- [Task instructions]:
Only the lines holding "fillStyle" are wanted. Copy every one from the records below.

··········

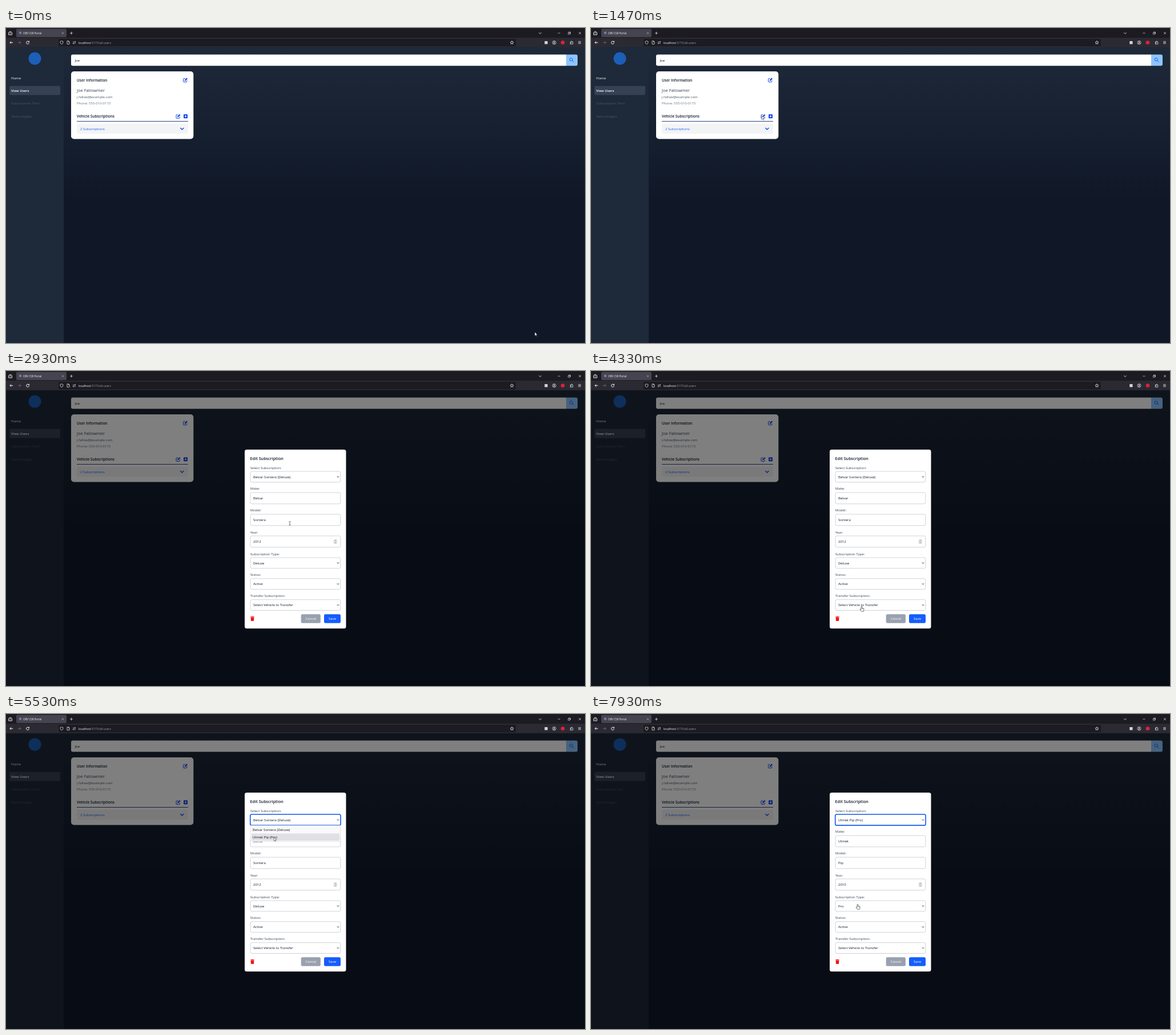
Animation of 1014 by 552 pixels, one loop 8 s. Source, as an HTML page with a canvas:

```html
<!DOCTYPE html>
<html lang="en">
<head>
<meta charset="utf-8">
<title>CSR Portal</title>
<style>
  html, body { margin: 0; width: 100%; height: 100%; overflow: hidden; background: #101828; }
  canvas { display: block; width: 1014px; height: 552px; }
</style>
</head>
<body>
<canvas id="stage"></canvas>
<script>
const W = 1014, H = 552, LOOP = 8000, STEP = 200 / 3;
const MODAL_AT = 1530, OPEN_AT = 5200, PICK_AT = 5870;
const BLUE = '#155dfc', ICON = '#1447e6', INK = '#101828', CHROME = '#fbfbfe';
const canvas = document.getElementById('stage');
const ctx = canvas.getContext('2d');
const dpr = window.devicePixelRatio || 1;
canvas.width = W * dpr;
canvas.height = H * dpr;

const vehicles = [
  { make: 'Belvar', model: 'Sontera', year: '2012', tier: 'Deluxe' },
  { make: 'Ulmek', model: 'Pip', year: '2010', tier: 'Pro' }
];
const title = v => `${v.make} ${v.model} (${v.tier})`;

// Pointer path: time, x, y
const path = [
  [0, 926, 533], [800, 309, 159], [930, 309, 159], [1070, 307, 158], [1200, 307, 158],
  [1400, 299, 154], [1740, 299, 154], [2270, 442, 206], [2470, 442, 206], [2700, 436, 183],
  [2930, 497, 267], [3070, 489, 276], [3330, 437, 203], [3730, 529, 300], [4130, 474, 416],
  [4270, 474, 416], [5130, 467, 187], [5530, 469, 216], [6070, 469, 216], [6730, 467, 334],
  [7340, 467, 334], [7400, 467.4, 334], [7870, 467.4, 334], [7930, 467, 333.6]
];

function pointerAt(time) {
  const t = Math.floor((time + 8) / STEP) * STEP;
  let i = 0;
  while (i < path.length - 1 && path[i + 1][0] <= t) i++;
  const a = path[i], b = path[i + 1] || a;
  const u = b === a ? 0 : (t - a[0]) / (b[0] - a[0]);
  const e = u * u * (3 - 2 * u);
  return { x: a[1] + (b[1] - a[1]) * e, y: a[2] + (b[2] - a[2]) * e };
}

function box(x, y, w, h, r, fill, stroke, lw = 0.7) {
  ctx.beginPath();
  ctx.roundRect(x, y, w, h, r);
  if (fill) { ctx.fillStyle = fill; ctx.fill(); }
  if (stroke) { ctx.strokeStyle = stroke; ctx.lineWidth = lw; ctx.stroke(); }
}

function dot(x, y, r, fill) {
  ctx.beginPath();
  ctx.arc(x, y, r, 0, 7);
  ctx.fillStyle = fill;
  ctx.fill();
}

// Draws SVG path data with its origin at x, y
function shape(x, y, d, stroke, lw = 0.8, fill) {
  const p = new Path2D(d);
  ctx.save();
  ctx.translate(x, y);
  ctx.lineJoin = 'round';
  if (fill) { ctx.fillStyle = fill; ctx.fill(p); }
  if (stroke) { ctx.strokeStyle = stroke; ctx.lineWidth = lw; ctx.stroke(p); }
  ctx.restore();
}

// y is the middle of the x-height band
function text(str, x, y, size, color, weight = 400, align = 'left') {
  ctx.font = `${weight} ${size}px "Open Sans", "Noto Sans", sans-serif`;
  ctx.textAlign = align;
  ctx.fillStyle = color;
  ctx.fillText(str, x, y + size * 0.36);
  return ctx.measureText(str).width;
}

function drawBrowser() {
  ctx.fillStyle = '#1c1b22';
  ctx.fillRect(0, 0, W, 17);
  ctx.fillStyle = '#2b2a33';
  ctx.fillRect(0, 17, W, 16.5);
  box(18, 1.5, 88, 14.5, 2, '#46444f');
  box(92, 19, 801, 13, 2, '#1c1b22');

  shape(7.5, 9, 'M-3 -1H3V3H-3ZM-2 -2.7H2M-1.2 1L0 2L1.2 1', CHROME, 0.8);
  box(23, 6.5, 4, 4, 0, '#6f7fa8');
  text('ORV CSR Portal', 30, 9, 4.56, CHROME);
  shape(99.5, 9, 'M-1.5 -1.5L1.5 1.5M1.5 -1.5L-1.5 1.5', '#d0d0d5', 0.6);
  shape(114.5, 9, 'M-2.4 0H2.4M0 -2.4V2.4', CHROME, 0.7);
  shape(935.5, 9, 'M-2.3 -1L0 1.2L2.3 -1', CHROME, 0.8);
  shape(968.5, 9, 'M-2 0H2', CHROME, 0.6);
  shape(986.5, 9, 'M-2 -1H1V2H-2ZM-1 -1V-2H2V1H1', CHROME, 0.6);
  shape(1005, 9, 'M-2 -2L2 2M2 -2L-2 2', CHROME, 0.6);

  const arrow = 'M2.7 0H-2.5M-0.3 -2.3L-2.6 0L-0.3 2.3';
  shape(9.5, 25.5, arrow, CHROME, 0.9);
  shape(23.5, 25.5, 'M-2.7 0H2.5M0.3 -2.3L2.6 0L0.3 2.3', '#6d6c74', 0.9);
  shape(38, 25.5, 'M2 -1.5A2.5 2.5 0 1 0 2.5 0.6M2.6 -2.8V-0.8H0.6', CHROME, 0.9);
  shape(97.5, 25.5, 'M0 -2.8L2.4 -2V0Q2.2 2 0 3Q-2.2 2 -2.4 0V-2Z', CHROME, 0.7);
  shape(109, 25.5, 'M-2 -2.7H0.7L2 -1.4V2.7H-2ZM0.5 -2.7V-1.2H2', CHROME, 0.7);
  shape(119.5, 25.5, 'M-2.5 -1.2H2.5M1.2 -2.3L2.5 -1.2L1.2 -0.2M2.5 1.4H-2.5M-1.2 0.3L-2.5 1.4L-1.2 2.5', CHROME, 0.6);
  const host = text('localhost', 127, 25.7, 5.17, CHROME);
  text(':5173/all-users', 127 + host, 25.7, 5.17, '#a09fa8');
  shape(886, 25.5, 'M0 -3L0.9 -1L3 -0.8L1.4 0.6L1.9 2.7L0 1.6L-1.9 2.7L-1.4 0.6L-3 -0.8L-0.9 -1Z', CHROME, 0.7);
  box(943.3, 23, 5.2, 5.2, 0, '#d4d4d9');
  shape(960, 25.5, 'M3 0A3 3 0 1 1 -3 0A3 3 0 1 1 3 0M-1.8 2Q0 0 1.8 2', CHROME, 0.7);
  dot(960, 24.7, 1, CHROME);
  dot(975, 25.5, 3.3, '#e0203c');
  shape(990.5, 25.5, 'M-2.3 -1H-0.7V-2.3H0.7V-1H2.3V2.6H-2.3V1.5H-1V0.2H-2.3Z', CHROME, 0.7);
  shape(1004.5, 25.5, 'M-2.3 -1.8H2.3M-2.3 0H2.3M-2.3 1.8H2.3', CHROME, 0.7);
}

function editIcon(x, y) {
  shape(x, y, 'M-0.3 -2.8H-2.5Q-3.5 -2.8 -3.5 -1.8V2.5Q-3.5 3.5 -2.5 3.5H1.8Q2.8 3.5 2.8 2.5V0.6', ICON, 1);
  shape(x, y, 'M-1.5 1.6L-1.1 -0.3L2.4 -3.9L4 -2.3L0.4 1.2Z', null, 0, ICON);
}

function drawPage(hoverRow) {
  const bg = ctx.createLinearGradient(0, 33, 0, 300);
  bg.addColorStop(0, '#1e2939');
  bg.addColorStop(1, '#101828');
  ctx.fillStyle = bg;
  ctx.fillRect(0, 33.5, W, H);
  ctx.fillStyle = '#1e2939';
  ctx.fillRect(0, 33.5, 101, H);

  dot(50.5, 53.5, 11, '#1c5fb8');
  box(6, 101.5, 89, 16, 2, '#364153');
  text('Home', 9, 88, 6, '#ffffff', 500);
  text('View Users', 9, 110, 6, '#ffffff', 600);
  text('Subscription Tiers', 9, 132.3, 6, '#4a5565');
  text('Technologies', 9, 154.5, 6, '#4a5565');

  box(114, 46.5, 867, 19.7, [3, 0, 0, 3], '#ffffff');
  box(981, 46.5, 20, 19.7, [0, 3, 3, 0], '#8ec5ff');
  shape(990.3, 55.7, 'M2 -0.6A2.6 2.6 0 1 1 -3.2 -0.6A2.6 2.6 0 1 1 2 -0.6M1.3 1.3L4.2 4.2', BLUE, 1);
  text('Joe', 120.5, 57, 6, INK);

  box(114, 76, 214.3, 118.4, 5, '#ffffff');
  text('User Information', 124, 91.5, 6.45, INK, 600);
  editIcon(314, 91.2);
  text('Joe Fallowmer', 124, 109.5, 7.5, '#364153');
  text('j.fallow@example.com', 124, 121, 6, '#4a5565');
  text('Phone: 555-010-0173', 124, 132.2, 6, '#6a7282');
  text('Vehicle Subscriptions', 124, 155, 6.45, INK, 600);
  editIcon(301.5, 154.8);
  box(311, 151.2, 7, 7, 1, ICON);
  shape(314.5, 154.7, 'M-1.9 0H1.9M0 -1.9V1.9', '#ffffff', 1);
  ctx.fillStyle = '#1c2f78';
  ctx.fillRect(124, 163, 195, 0.9);
  box(124, 168, 195, 17.3, 3, '#f3f4f6');
  const w = text('2 Subscriptions', 130, 177, 6, BLUE);
  if (hoverRow) { ctx.fillRect(130, 180, w, 0.5); }
  shape(308.3, 176.5, 'M-3 -1.5L0 1.5L3 -1.5', ICON, 1.4);
}

const BORDER = '#c3c8d0';

function field(label, labelY, y, h, value, isSelect) {
  text(label, 427.8, labelY, 6, '#364153');
  box(428, y, 157.8, h, 2.5, '#ffffff', BORDER, 0.8);
  text(value, 433, y + h / 2 + 0.1, 6, INK);
  if (isSelect) shape(581.5, y + h / 2, 'M-1.6 -0.8L0 0.9L1.6 -0.8', INK, 0.9);
}

function drawModal(t, pointer) {
  const v = vehicles[t >= PICK_AT ? 1 : 0];
  box(418, 137.7, 177.5, 313.5, 3.5, '#ffffff');
  text('Edit Subscription', 427.6, 153, 7.15, INK, 600);
  field('Select Subscription:', 169.5, 176, 18.8, title(v), true);
  field('Make:', 206.3, 213, 19.8, v.make);
  field('Model:', 244.3, 251, 19.8, v.model);
  field('Year:', 282.4, 289, 19.8, v.year);
  field('Subscription Type:', 320.4, 327, 18.8, v.tier, true);
  field('Status:', 357.2, 363.8, 18.8, 'Active', true);
  field('Transfer Subscription:', 394, 400.7, 18.8, 'Select Vehicle to Transfer', true);

  box(573.6, 294.8, 6.4, 8.2, 1, '#e4e4e7');
  shape(576.8, 299, 'M-1.3 -1.2L0 -2.4L1.3 -1.2M-1.3 1.2L0 2.4L1.3 1.2', '#55555c', 0.6);
  shape(431.5, 434, 'M-3.3 -3.8H-1.2L-0.8 -4.3H0.8L1.2 -3.8H3.3V-2.8H-3.3ZM-2.9 -2.3H2.9L2.5 4H-2.5Z', null, 0, '#fb1010');
  box(516.7, 426.3, 34.2, 15.5, 2.5, '#99a1af');
  text('Cancel', 533.8, 434.2, 6, '#ffffff', 400, 'center');
  box(557, 426.3, 29, 15.5, 2.5, BLUE);
  text('Save', 571.5, 434.2, 6, '#ffffff', 400, 'center');

  if (t >= OPEN_AT) box(427.7, 175.7, 158.4, 19.4, 2.7, null, BLUE, 1.6);
  if (t >= OPEN_AT && t < PICK_AT) {
    box(428, 195.3, 157.8, 28.3, 0, '#f9f9fb', '#cfcfd8', 0.5);
    const row = pointer.y > 209.5 ? 1 : 0;
    box(430, 197 + row * 12.5, 154, 12.5, 1, '#e0e0e6');
    vehicles.forEach((item, i) => text(title(item), 432, 203.3 + i * 12.7, 6, '#15141a'));
  }
}

const inside = (y, ranges) => ranges.some(([a, b]) => y > a && y < b);

function pointerKind(t, { x, y }) {
  const popup = t >= OPEN_AT && t < PICK_AT && y > 195;
  if (t < MODAL_AT || popup || x < 428 || x > 586) return 'arrow';
  if (inside(y, [[176, 195], [327, 346], [364, 383], [401, 420]])) return 'hand';
  return inside(y, [[213, 233], [251, 271], [289, 309]]) ? 'beam' : 'arrow';
}

function drawPointer(kind, { x, y }) {
  if (kind === 'beam') {
    shape(x, y, 'M-1.6 -3H-0.5L0 -2.6L0.5 -3H1.6M0 -2.6V2.6M-1.6 3H-0.5L0 2.6L0.5 3H1.6', '#333333', 0.7);
  } else if (kind === 'hand') {
    shape(x, y, 'M-0.9 0.3Q0 -0.8 0.8 0.3V3L3.4 3.6Q4.2 3.8 4.1 5L3.5 8.7H-0.7L-2.8 5.5Q-3 4.6 -2.2 4.5L-0.9 5.5Z', '#222222', 0.6, '#ffffff');
    shape(x, y, 'M0.8 3V5M2 3.4V5M3.1 3.6V5', '#444444', 0.4);
  } else {
    shape(x, y, 'M0 0V6.4L1.5 5L2.5 7.3L3.5 6.8L2.5 4.6H4.6Z', '#111111', 0.45, '#ffffff');
  }
}

function draw(now) {
  const t = now % LOOP;
  const pointer = pointerAt(t);
  const hover = t < MODAL_AT && pointer.x > 124 && pointer.x < 319 && pointer.y > 168 && pointer.y < 185;
  ctx.setTransform(dpr, 0, 0, dpr, 0, 0);
  drawPage(hover);
  if (t >= MODAL_AT) {
    ctx.fillStyle = 'rgba(0, 0, 0, 0.5)';
    ctx.fillRect(0, 33.5, W, H);
    drawModal(t, pointer);
  }
  drawBrowser();
  drawPointer(pointerKind(t, pointer), pointer);
}

const start = performance.now();
function tick() {
  draw(performance.now() - start);
  requestAnimationFrame(tick);
}
tick();
</script>
</body>
</html>
```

··········

- [Solution below]:
  if (fill) { ctx.fillStyle = fill; ctx.fill(); }
  ctx.fillStyle = fill;
  if (fill) { ctx.fillStyle = fill; ctx.fill(p); }
  ctx.fillStyle = color;
  ctx.fillStyle = '#1c1b22';
  ctx.fillStyle = '#2b2a33';
  ctx.fillStyle = bg;
  ctx.fillStyle = '#1e2939';
  ctx.fillStyle = '#1c2f78';
    ctx.fillStyle = 'rgba(0, 0, 0, 0.5)';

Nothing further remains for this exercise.